Any book about a dog where the opening chapter brings tears to my eyes (on public transport, too!) is never going to be a happy story, but like <i>Marley and Me</i>, there are a lot of heart-warming, amusing moments before the inevitable ending. <i>Racing in the Rain</i> actually reminded me more of <i>The Dogs of Babel</i> by Caroline Parkhurst, only the dog gets the last word here. Enzo narrates the story of his life, from his puppyhood on a farm, to meeting his beloved master Denny, and sharing the grief and bitter consequences of losing Eve, Denny's wife, to cancer. The major human events of death and parenthood are actually secondary to the wise words and racing metaphors of Enzo, who believes that he will be reincarnated as a human when he has learned all he has to know as a dog. I loved Enzo, although it might have been the chocolate labrador on the cover which tipped me over the edge! That bond between dogs and their masters, especially when the owners actually earn such unconditional devotion, has a strong emotional pull that is hard to resist, and Stein plays Enzo's love for Denny just right. The ending is a little too pat, and the canine perspective overdone in places, but I loved the racing scenes and Enzo's life philosophy (and going on the number of sections highlighted in the Kindle version, so did many other readers!)Not as funny as <i>Marley and Me</i>, but nowhere near as sadistic as <i>The Dogs of Babel</i> (I wanted to report that book to the RSPCA), I would recommend <i>The Art of Racing</i> to dog lovers everywhere. (Don't forget the tissues!)

Review by

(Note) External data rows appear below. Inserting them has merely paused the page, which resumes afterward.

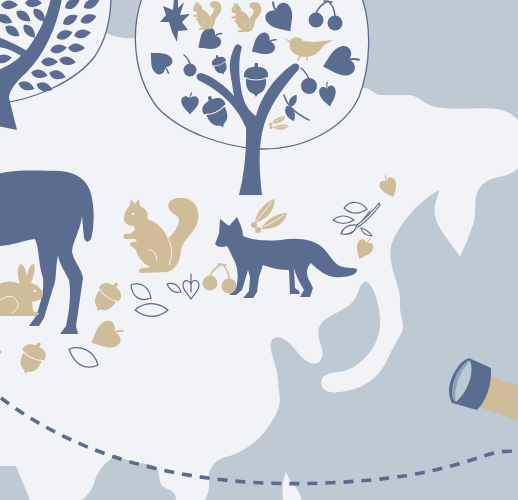
<!DOCTYPE html>
<html lang="en">
<head>
<meta charset="utf-8">
<title>Woodland map</title>
<style>
:root { --water: #bdcad4; --land: #f1f3f6; --navy: #5a6c8f; --tan: #cfbc98; --glass: #8ea3b8; }
html, body { margin: 0; height: 100%; overflow: hidden; background: var(--water); }
.map { display: block; width: 518px; height: 500px; }
.land { fill: var(--land); }
.water { fill: var(--water); }
.navy { fill: var(--navy); color: var(--navy); }
.tan { fill: var(--tan); color: var(--tan); }
.crown { fill: var(--land); stroke: var(--navy); stroke-width: 1.3; }
.outline { fill: none; stroke: var(--navy); stroke-width: 1.2; stroke-linejoin: round; stroke-linecap: round; }
.stem { fill: none; stroke: currentColor; stroke-width: 1.5; stroke-linecap: round; }
.vein { fill: none; stroke: var(--land); stroke-width: 1; }
.route { fill: none; stroke: var(--navy); stroke-width: 3.6; stroke-dasharray: 10 8; }
</style>
</head>
<body>
<svg class="map" viewBox="0 0 518 500" role="img" aria-label="Map with woodland animals, trees, leaves and a torch">
<defs>
  <path id="leaf" d="M-8 0C-4 -6 3 -6 9 0C3 5 -4 6 -8 0Z"/>
  <g id="heart-leaf">
    <path d="M0 13C-5 7 -11 3 -11 -4C-11 -10 -4 -12 0 -7C4 -12 11 -10 11 -4C11 3 5 7 0 13Z"/>
    <path class="stem" d="M0 -6Q0 -11 2 -14"/>
  </g>
  <g id="acorn">
    <path d="M-10 -2C-11 9 -6 13 -2 14L0 17L2 14C6 13 11 9 10 -2Z"/>
    <path d="M-12 -3C-13 -10 -7 -13 -2 -13L-1 -17H2L2 -13C8 -13 13 -10 12 -3Q0 1 -12 -3Z"/>
    <path class="vein" d="M-11 -2Q0 2 11 -2"/>
  </g>
  <g id="cherries">
    <circle cx="-9" cy="5" r="7.5"/><circle cx="10" cy="8" r="7.5"/>
    <path class="stem" d="M-9 -1Q-7 -9 3 -14Q10 -8 10 2M-1 -14L7 -13"/>
  </g>
  <g id="winged-seed">
    <circle cx="-14" cy="9" r="3"/><circle cx="-10" cy="14" r="3"/>
    <path d="M-13 7C-12 -5 -2 -14 6 -17C8 -8 0 3 -13 7Z"/>
    <path d="M-8 13C0 2 10 -3 19 -3C17 8 6 14 -8 13Z"/>
    <path class="vein" d="M-12 6Q-4 -5 4 -14M-7 12Q5 7 16 -1"/>
  </g>
  <g id="squirrel">
    <path d="M130 205L131 199L135 204L139 199L140 206C147 209 149 214 147 219C157 222 164 229 168 239C174 232 179 227 179 219C178 214 172 215 169 209C166 202 173 197 184 198C195 199 200 210 198 220C196 233 184 237 181 250C180 261 176 270 167 272L142 273C137 273 138 269 143 268L151 267C143 264 138 258 136 250L130 245Q130 241 137 242L135 239L125 239C121 236 125 232 130 234L135 230L134 226C127 226 123 222 124 217C125 211 128 208 130 205Z"/>
    <path class="vein" d="M168 239Q175 250 169 265M148 250Q156 249 157 260"/>
    <circle cx="133" cy="214" r="1.3" fill="var(--land)"/>
  </g>
</defs>

<rect class="water" width="518" height="500"/>

<g id="continent" class="land">
  <path d="M0 0H100C102 18 102 30 108 34Q120 39 135 38L362 88C374 88 372 95 382 95H407C421 95 422 106 442 108C462 110 482 107 497 109Q512 112 518 120V168C508 179 494 174 483 184C472 194 477 208 474 222Q468 240 460 257C452 243 439 232 435 216C433 205 438 198 439 190C422 199 399 222 391 246C387 268 402 285 400 305C400 318 405 322 402 332C396 343 391 351 386 362C377 381 359 390 340 392C326 394 319 388 322 379C326 370 343 375 355 366C371 355 381 340 380 318C379 302 373 285 367 282C360 280 360 291 355 299C347 311 328 314 321 324C313 335 325 347 322 357C318 369 306 363 298 353C291 343 278 332 272 340C267 350 278 365 278 381C279 397 283 401 274 418C263 438 247 450 230 456C214 459 208 468 209 481Q210 490 205 500H176C176 486 162 492 160 481C158 472 160 465 148 464C134 463 125 460 116 455C105 463 98 470 95 480Q92 492 82 500H30L16 466H0Z"/>
  <path d="M286 472Q281 483 283 500H302Q298 488 290 481Z"/>
</g>

<path id="route" class="route" d="M1 398C42 429 95 455 158 469C232 486 304 486 371 480C423 475 452 466 481 457Q502 449 518 452"/>

<g id="leafy-tree">
  <path class="crown" d="M-5 104C30 101 75 83 95 56Q111 32 111 -5H-5Z"/>
  <g class="navy">
    <path d="M51 -2H62C57 27 45 53 27 72Q9 88 9 98L17 130L-2 126V70Q17 63 29 47Q45 25 51 -2Z"/>
    <path d="M-2 37Q16 44 27 51L25 59Q13 49 -2 47Z"/>
    <use href="#leaf" x="9" y="5"/><use href="#leaf" x="33" y="3"/>
    <use href="#leaf" transform="translate(4 19) rotate(25)"/><use href="#leaf" transform="translate(23 16) rotate(35)"/>
    <use href="#leaf" transform="translate(39 15) rotate(50)"/><use href="#leaf" transform="translate(12 31) rotate(35)"/>
    <use href="#leaf" transform="translate(29 31) rotate(50)"/><use href="#leaf" transform="translate(3 59) rotate(-10)"/>
    <use href="#leaf" transform="translate(72 4) rotate(-30)"/><use href="#leaf" transform="translate(91 4) rotate(-25)"/>
    <use href="#leaf" transform="translate(70 20) rotate(-30)"/><use href="#leaf" transform="translate(88 19) rotate(-20)"/>
    <use href="#leaf" transform="translate(64 35) rotate(-20)"/><use href="#leaf" transform="translate(82 34) rotate(-10)"/>
    <use href="#leaf" transform="translate(58 49) rotate(-10)"/><use href="#leaf" transform="translate(76 48)"/>
    <use href="#leaf" transform="translate(49 62)"/><use href="#leaf" transform="translate(67 61) rotate(10)"/>
    <use href="#leaf" transform="translate(39 74) rotate(10)"/><use href="#leaf" transform="translate(57 75) rotate(15)"/>
    <use href="#leaf" transform="translate(26 86) rotate(20)"/><use href="#leaf" transform="translate(44 87) rotate(20)"/>
  </g>
</g>

<g id="fruit-tree">
  <path class="crown" d="M143 -5C130 30 133 75 157 107C180 132 225 148 263 149C307 149 345 127 359 97C371 65 372 25 361 -5Z"/>
  <g class="navy">
    <path d="M239 195Q247 163 246 128C237 105 217 89 198 80Q194 74 201 73C213 76 225 86 234 96L230 71C229 60 232 53 235 46Q238 42 242 47C238 60 239 75 241 88C243 103 249 111 256 116C260 99 273 78 293 64Q300 62 299 69C287 83 271 102 264 125C257 149 260 176 262 195Z"/>
    <path d="M174 -2L173 10L163 6L166 15L160 22L169 22L172 32L177 42L178 31L188 30L182 22L190 14L180 15L184 2L178 8V-2Z"/>
    <use href="#heart-leaf" transform="translate(209 40) rotate(55)"/>
    <use href="#heart-leaf" transform="translate(160 62) rotate(135)"/>
    <use href="#heart-leaf" transform="translate(281 18) rotate(-35) scale(1.25)"/>
    <use href="#heart-leaf" transform="translate(263 45) rotate(60)"/>
    <use href="#heart-leaf" transform="translate(340 62) rotate(75) scale(1.35)"/>
    <use href="#heart-leaf" transform="translate(190 104) scale(.8)"/>
    <use href="#heart-leaf" transform="translate(328 95) rotate(-10) scale(.75 .9)"/>
    <use href="#acorn" transform="translate(256 80)"/>
    <use href="#acorn" transform="translate(216 112) rotate(-25)"/>
    <use href="#acorn" transform="translate(220 65) rotate(-20) scale(.6)"/>
    <use href="#cherries" transform="translate(325 15)"/>
    <circle cx="309" cy="86" r="8"/><path class="stem" d="M309 79Q306 72 301 68"/>
    <circle cx="190" cy="70" r="6.5"/><path class="stem" d="M190 64Q188 58 184 55"/>
    <path class="stem" d="M284 95Q288 110 309 120"/>
    <use href="#leaf" transform="translate(290 113) rotate(65)"/><use href="#leaf" transform="translate(293 101) rotate(-60) scale(.8)"/>
  </g>
  <g class="tan">
    <use href="#squirrel" transform="translate(146 -74) scale(.38)"/>
    <use href="#squirrel" transform="translate(182 -77) scale(.4)"/>
    <path d="M283 37L290 41C293 36 300 36 303 41L315 42L333 40L323 46C319 54 309 60 297 55C290 52 289 46 290 43Z"/>
    <path class="stem" d="M301 55L298 60M307 56L307 60"/>
    <use href="#winged-seed" transform="translate(279 123) rotate(25) scale(.52)"/>
  </g>
</g>

<g id="deer" class="navy">
  <path d="M-2 174C15 169 42 171 60 171C77 172 88 181 91 194C95 209 94 229 91 239Q87 245 84 238L82 216C80 231 73 241 72 251C73 261 81 267 83 278L76 326L78 334H60L66 326C70 308 71 292 69 280C64 270 59 263 58 255C55 270 57 280 53 288L44 318L39 326H29L36 316C42 300 44 289 43 278C38 264 40 251 35 239C24 240 12 246 -2 246Z"/>
</g>

<g id="rabbit" class="tan">
  <path d="M-2 285C6 280 14 281 20 284C17 275 17 266 21 264C25 266 26 272 27 277C28 269 31 263 34 264C36 270 33 278 31 283C38 285 43 290 43 295C42 300 36 301 32 302L33 311L39 313Q39 316 34 316H-2Z"/>
  <circle cx="35" cy="291" r="1.2" fill="var(--land)"/>
  <path class="vein" d="M0 300Q13 291 18 303Q19 309 12 313"/>
</g>

<use id="large-squirrel" class="tan" href="#squirrel"/>

<g id="fox" class="navy">
  <path d="M219 234L220 219L229 226L237 217C240 224 243 229 243 236C254 241 268 241 281 240C297 237 313 239 322 247C329 253 331 260 338 265C345 269 352 267 357 269C358 273 352 277 342 277C328 279 318 270 311 263C307 267 306 272 308 278L313 288L310 297H300L304 290C299 282 296 276 294 268L295 288L299 291L300 294H290L289 270C280 270 271 268 263 265L259 277L257 292L253 298H243L249 291L250 277L248 270L242 290L236 295H229L236 288C239 277 238 266 233 258C230 252 229 249 227 246C222 248 217 247 215 244Z"/>
</g>

<g id="scattered-fruit" class="tan">
  <use href="#acorn" transform="translate(107 297) rotate(35)"/>
  <use href="#acorn" transform="translate(32 358) rotate(25)"/>
  <use href="#heart-leaf" transform="translate(106 336) rotate(65) scale(1.25)"/>
  <use href="#cherries" transform="translate(219 278)"/>
  <use href="#winged-seed" transform="translate(268 216)"/>
  <use href="#heart-leaf" transform="translate(389 187) rotate(-25) scale(.75 .85)"/>
  <use href="#heart-leaf" transform="translate(364 249) rotate(25) scale(.75 .85)"/>
  <path d="M0 350L2 352L0 354Z"/>
</g>

<g id="outlined-leaves" class="outline">
  <path d="M131 285C139 281 149 286 151 298C141 302 132 298 131 285Z"/>
  <path d="M135 310C145 301 158 302 168 310C158 319 145 318 135 310Z"/>
  <path d="M69 349C80 345 94 350 98 365C85 371 74 364 69 349Z"/>
  <path d="M167 284Q177 281 181 292Q171 294 167 284Z"/>
  <path d="M191 299C187 292 182 290 183 284C184 279 190 280 191 285C192 279 198 279 199 285C199 291 194 294 191 299ZM191 274V292"/>
  <path d="M344 208C350 200 361 201 367 209C359 215 350 214 344 208Z"/>
  <path d="M333 220Q343 212 354 220Q343 227 333 220Z"/>
  <path d="M341 234Q344 224 357 225Q354 236 341 234Z"/>
  <path d="M357 225Q368 217 379 203L380 205Q370 219 358 227M362 221Q367 215 370 211M361 228Q368 230 372 236Q362 235 361 228Z"/>
</g>

<g id="torch">
  <path class="tan" d="M490 376L520 386V421L479 407Z"/>
  <path class="navy" d="M469 358L491 368C492 383 487 400 477 410L452 403Q445 390 454 373Q461 360 469 358Z"/>
  <path d="M469 360C474 367 470 390 455 402C447 393 456 367 469 360Z" fill="var(--glass)"/>
  <path class="water" d="M470 361C474 370 470 389 456 402C453 390 459 372 470 361Z"/>
</g>
</svg>
</body>
</html>
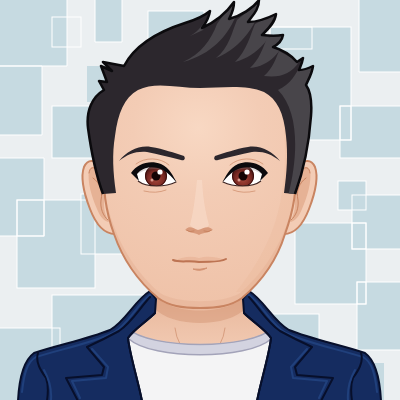
<!DOCTYPE html>
<html lang="en">
<head>
<meta charset="utf-8">
<title>Portrait avatar</title>
<style>
:root{--paper:#ebeff1;--tile:#c6dae1;--skin:#f3ccb5;--skin-shade:#e6b295;--skin-line:#c98461;--hair:#2c272d;--hair-light:#48454a;--ink:#0b0a0d;--navy:#152c60;--navy-light:#20407c;--navy-line:#070f2b;--shirt:#f4f4f5;--trim:#d3d3e0;--trim-line:#a3a3b9}
html,body{margin:0;width:400px;height:400px;overflow:hidden;background:var(--paper)}
svg{display:block}
.tiles{fill:var(--tile)}
.frames{fill:none;stroke:#fff;stroke-width:1}
.skin-line{fill:none;stroke:var(--skin-line);stroke-linecap:round;stroke-linejoin:round}
.jacket{fill:var(--navy);stroke:var(--navy-line);stroke-width:2;stroke-linejoin:round}
.seam{fill:none;stroke:var(--navy-line);stroke-width:2;stroke-linejoin:round;stroke-linecap:round}
.sheen{fill:none;stroke:var(--navy-light);stroke-width:2;stroke-linecap:round;stroke-linejoin:round}
</style>
</head>
<body>
<svg width="400" height="400" viewBox="0 0 400 400" role="img" aria-label="Illustrated young man with spiky dark hair, navy jacket and white shirt">
<defs>
<radialGradient id="face-tone" gradientUnits="userSpaceOnUse" cx="198" cy="128" r="185">
<stop offset="0" stop-color="#f8d8c3"/><stop offset=".35" stop-color="#f3ccb5"/><stop offset="1" stop-color="#efc2a8"/>
</radialGradient>
<linearGradient id="neck-tone" x1="0" y1="0" x2="0" y2="1">
<stop offset="0" stop-color="#dda284"/><stop offset=".5" stop-color="#ecbfa5"/><stop offset="1" stop-color="#f3ccb5"/>
</linearGradient>
<radialGradient id="iris-tone" cx=".5" cy=".65" r=".6">
<stop offset="0" stop-color="#a5473a"/><stop offset=".6" stop-color="#7c2a24"/><stop offset="1" stop-color="#43110f"/>
</radialGradient>
<path id="face-shape" d="M104 150C102 190 106 212 114 234C123 260 139 282 158 298C169 306 182 308 200 308C218 308 231 306 242 298C261 282 277 260 285 234C293 212 298 190 296 150C296 100 270 70 200 70C130 70 104 100 104 150Z"/>
<path id="hair-shape" d="M103 194C96 175 91 150 88 128C86 111 92 97 104 90L99 81L107 82L101 66L112 71L103 62L124 66C135 45 160 31 185 23C195 20 204 16 210 11C209 18 205 24 202 28C215 22 227 12 234 2C234 10 231 15 229 19C241 16 253 8 259 0C259 10 252 16 248 22C258 22 268 18 276 14C275 23 267 30 262 35C270 36 277 36 283 35C282 41 277 45 273 47C283 50 291 55 297 62L303 58C302 64 300 67 299 70C305 70 309 68 313 66C312 74 308 80 306 85C311 92 312 103 311 116C309 145 303 172 295 194L284 193C287 172 288 154 286 136C284 113 277 99 264 92C246 84 220 88 200 88C178 88 155 81 138 90C124 98 118 113 115 136C112 154 113 172 116 193Z"/>
<clipPath id="face-clip"><use href="#face-shape"/></clipPath>
<clipPath id="hair-clip"><use href="#hair-shape"/></clipPath>
<clipPath id="left-eye-clip"><path d="M134 173C140 165 150 163 160 166C168 169 172 175 176 182C166 187 146 188 138 181Z"/></clipPath>
<clipPath id="right-eye-clip"><path d="M265 173C259 165 249 163 239 166C231 169 227 175 223 182C233 187 253 188 261 181Z"/></clipPath>
<g id="ear">
<path d="M105 174C98 158 88 158 84 167C80 178 85 196 90 209C95 222 103 234 115 234L111 195Z" fill="var(--skin)" stroke="var(--skin-line)" stroke-width="2"/>
<path d="M103 180C98 166 91 164 89 171C87 181 92 198 97 209C100 217 105 222 109 222C104 213 103 205 105 197Z" fill="var(--skin-shade)"/>
<path class="skin-line" d="M102 176C96 166 90 165 89 173M93 178C100 183 103 191 101 200C100 208 103 216 108 220"/>
</g>
<g id="iris">
<circle r="11" fill="url(#iris-tone)"/><circle r="10.5" fill="none" stroke="#3a0e0d"/>
<circle r="4.5" fill="#140405"/><circle cx="4" cy="-4" r="2.6" fill="#fff"/><circle cx="-4" cy="4" r="1.5" fill="#d99a8d"/>
</g>
</defs>

<g id="backdrop">
<rect width="400" height="400" fill="var(--paper)"/>
<g class="tiles">
<rect width="67" height="66"/><rect x="95" width="27" height="42"/><rect x="148" y="11" width="56" height="50"/>
<rect y="66" width="42" height="69"/><rect x="87" y="66" width="40" height="36"/><rect x="52" y="106" width="50" height="52"/>
<rect y="158" width="44" height="78"/><rect x="17" y="200" width="78" height="88"/><rect x="81" y="194" width="60" height="60"/>
<rect x="270" y="27" width="81" height="113"/><rect x="359" width="41" height="72"/><rect x="340" y="106" width="60" height="52"/>
<rect x="338" y="181" width="28" height="29"/><rect x="352" y="195" width="48" height="54"/><rect x="295" y="223" width="71" height="81"/>
<rect x="357" y="282" width="43" height="68"/><rect x="52" y="295" width="100" height="65"/><rect y="328" width="60" height="72"/>
<rect x="270" y="314" width="49" height="40"/><rect x="350" y="363" width="34" height="37"/>
</g>
<g class="frames">
<path d="M0 66H67V0M95 0V42H122V0M0 66H42V135H0M0 158H44V236H0M359 0V72H400"/>
<rect x="52" y="17" width="29" height="30"/><rect x="148" y="11" width="56" height="50"/><rect x="270" y="27" width="42" height="22"/><rect x="270" y="27" width="81" height="113"/>
<rect x="52" y="106" width="50" height="52"/><rect x="17" y="200" width="78" height="88"/><rect x="17" y="200" width="27" height="36"/><rect x="81" y="194" width="60" height="60"/>
<rect x="340" y="106" width="61" height="52"/><rect x="340" y="106" width="11" height="34"/><rect x="338" y="181" width="28" height="29"/><rect x="352" y="195" width="49" height="54"/>
<rect x="295" y="223" width="71" height="81"/><rect x="352" y="223" width="14" height="26"/><rect x="357" y="282" width="44" height="68"/><rect x="357" y="282" width="9" height="22"/>
<rect x="52" y="295" width="100" height="65"/><rect x="-1" y="328" width="61" height="73"/><rect x="270" y="314" width="49" height="40"/>
</g>
</g>

<g id="neck">
<path d="M155 280L154 316L128 336L160 356H240L272 336L246 316L245 280Z" fill="url(#neck-tone)"/>
<path d="M154 294C170 316 230 316 246 294V308C228 328 172 328 154 308Z" fill="#d99d7e" opacity=".6"/>
<path class="skin-line" d="M175 328Q176 337 180 344M225 328Q224 337 220 344" opacity=".6"/>
</g>

<g id="shirt">
<path d="M126 330C150 356 250 356 274 330L276 400H124Z" fill="var(--shirt)"/>
<path d="M126 327C150 350 250 350 274 327L272 338C248 360 152 360 128 338Z" fill="var(--trim)"/>
<path d="M127 328C150 350 250 350 273 328M129 339C152 360 248 360 271 339" fill="none" stroke="var(--trim-line)" stroke-width="1.5"/>
</g>

<g id="jacket">
<g id="jacket-half">
<path class="jacket" d="M18 401C19 380 23 361 34 353C58 345 88 339 110 330C126 321 135 300 150 291L156 299L155 313C146 322 134 329 128 338C130 356 138 380 142 401Z"/>
<path class="sheen" d="M22 392C24 374 27 362 36 357C62 349 92 343 113 333C129 324 137 304 150 295"/>
<path class="seam" d="M150 297C139 309 132 322 119 331C108 337 98 342 87 347L104 367L102 375L66 378L78 401M38 353C35 362 41 371 46 378C49 386 48 394 47 401"/>
<path class="sheen" d="M92 349L108 367L106 378L72 381L80 398M51 400C52 388 49 379 44 370"/>
<path class="seam" d="M155 313C146 322 134 329 128 338C130 356 138 380 142 401"/>
</g>
<use href="#jacket-half" transform="translate(399 0) scale(-1 1)"/>
</g>

<g id="head">
<use href="#ear"/><use href="#ear" transform="translate(399 0) scale(-1 1)"/>
<use href="#face-shape" fill="url(#face-tone)"/>
<g clip-path="url(#face-clip)">
<path d="M104 185C108 222 126 264 160 293C178 304 222 304 240 293C274 264 292 222 296 185L310 320H90Z" fill="var(--skin-shade)" opacity=".5"/>
<path d="M279 90C290 150 286 205 266 245C258 262 247 278 236 292L300 290L306 90Z" fill="var(--skin-shade)" opacity=".25"/>
</g>
<use href="#face-shape" class="skin-line" stroke-width="2"/>
</g>

<g id="hair">
<use href="#hair-shape" fill="var(--hair)"/>
<g clip-path="url(#hair-clip)" fill="var(--hair-light)">
<path d="M183 62C201 54 211 40 217 24L234 0L235 18C227 36 212 54 183 62Z"/>
<path d="M216 58C229 48 232 32 237 20L262 0C259 22 242 48 216 58Z"/>
<path d="M235 62C247 50 250 36 255 24L282 10C274 36 258 56 235 62Z"/>
<path d="M250 68C259 60 263 48 267 38L288 32C282 52 270 66 250 68Z"/>
<path d="M264 76C273 68 276 58 279 51L299 62C291 74 280 78 264 76Z"/>
<path d="M278 90C291 84 296 74 301 64L316 62C315 90 312 150 293 196H288C298 158 300 112 278 90Z"/>
<path d="M190 36C199 31 205 23 212 8L203 30Z"/>
</g>
<path d="M103 194C96 175 91 150 88 128C86 111 92 97 104 90L99 81L107 82L101 66L112 71L103 62L124 66C135 45 160 31 185 23C195 20 204 16 210 11C209 18 205 24 202 28C215 22 227 12 234 2C234 10 231 15 229 19C241 16 253 8 259 0C259 10 252 16 248 22C258 22 268 18 276 14C275 23 267 30 262 35C270 36 277 36 283 35C282 41 277 45 273 47C283 50 291 55 297 62L303 58C302 64 300 67 299 70C305 70 309 68 313 66C312 74 308 80 306 85C311 92 312 103 311 116C309 145 303 172 295 194" fill="none" stroke="var(--ink)" stroke-width="2.5" stroke-linejoin="round"/>
</g>

<g id="eyebrows" fill="var(--hair)">
<path d="M119 161C127 151 139 145 151 147C164 149 174 153 184 156C186 159 184 161 181 160C169 157 158 154 147 152C136 151 128 154 119 161Z"/>
<path d="M280 161C272 151 260 145 248 147C235 149 225 153 215 156C213 159 215 161 218 160C230 157 241 154 252 152C263 151 271 154 280 161Z"/>
</g>

<g id="eyes">
<g clip-path="url(#left-eye-clip)"><rect x="130" y="160" width="50" height="30" fill="#fff"/><use href="#iris" x="156" y="176"/><path d="M130 160H180V182C168 168 150 164 134 176Z" fill="#9a8a8c" opacity=".3"/></g>
<g clip-path="url(#right-eye-clip)"><rect x="219" y="160" width="50" height="30" fill="#fff"/><use href="#iris" x="243" y="176"/><path d="M269 160H219V182C231 168 249 164 265 176Z" fill="#9a8a8c" opacity=".3"/></g>
<g id="eye-lines">
<path d="M131 173C138 163 150 160 161 164C170 168 173 176 177 183C171 176 166 170 158 168C149 166 142 168 137 174L139 181Z" fill="var(--ink)"/>
<path d="M138 181C147 188 166 187 176 182" fill="none" stroke="#3d2422" stroke-width="1.2"/>
<path class="skin-line" d="M136 164C145 157 160 157 169 165M144 191Q156 194 166 190" opacity=".65"/>
</g>
<use href="#eye-lines" transform="translate(399 0) scale(-1 1)"/>
</g>

<g id="nose">
<path d="M197 180C195 200 193 214 190 225L197 232H203L209 225C206 214 203 200 202 180Z" fill="#fadfce" opacity=".55"/>
<path d="M186 229C190 225 194 229 198 230C203 229 207 225 212 229C209 234 204 232 199 235C194 232 189 234 186 229Z" fill="#d8997a"/>
<path class="skin-line" d="M186 230Q190 233 194 231M212 230Q208 233 204 231"/>
</g>

<g id="mouth">
<path d="M174 261C184 256 192 256 199 258C206 256 215 256 225 260C213 264 186 264 174 261Z" fill="#e9b497" opacity=".7"/>
<path d="M173 260C180 263 189 260 199 262C209 261 219 263 226 259" fill="none" stroke="#bd7453" stroke-width="2" stroke-linecap="round"/>
<path d="M193 269Q200 272 207 268Q200 270 193 269Z" fill="#d39272" stroke="#d39272"/>
</g>
</svg>
</body>
</html>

Well some good bits first. It did help me understand more about car racing. And yes I liked the title as the theme for the story – we can get through the bad times etc. But the characters are flat and boarding on cliché – the kooky, brave loyal wife, the cute kid, the in-laws from hell , the silent strong hero struggling to do the best for his loved ones. In short, classic TV movie fodder. The use as a dog as the central narrator does allow for some interesting takes on the events but it gradually beggars belief – he can bark twice as requested to urge speed but can’t work any other code out in his time with the family? Then its downhill for me as the plot unfolds. The wife suffers months/years of a mega serious illness but loving husband and in-laws from hell don't get her to the hospital ( so why no coven of friends fighting her corner?) But once in and the consequences known, wife and child go to live with in-laws from hell and so create the added complications of the plot. And he’s working in some vague back office job yet manages to raise the serious levels of sponsorship needed for professional racing almost in passing. I suspect that as a spoken book and a film with the right cast it might work as character depth could be injected but for me it’s the first abandoned book of the year.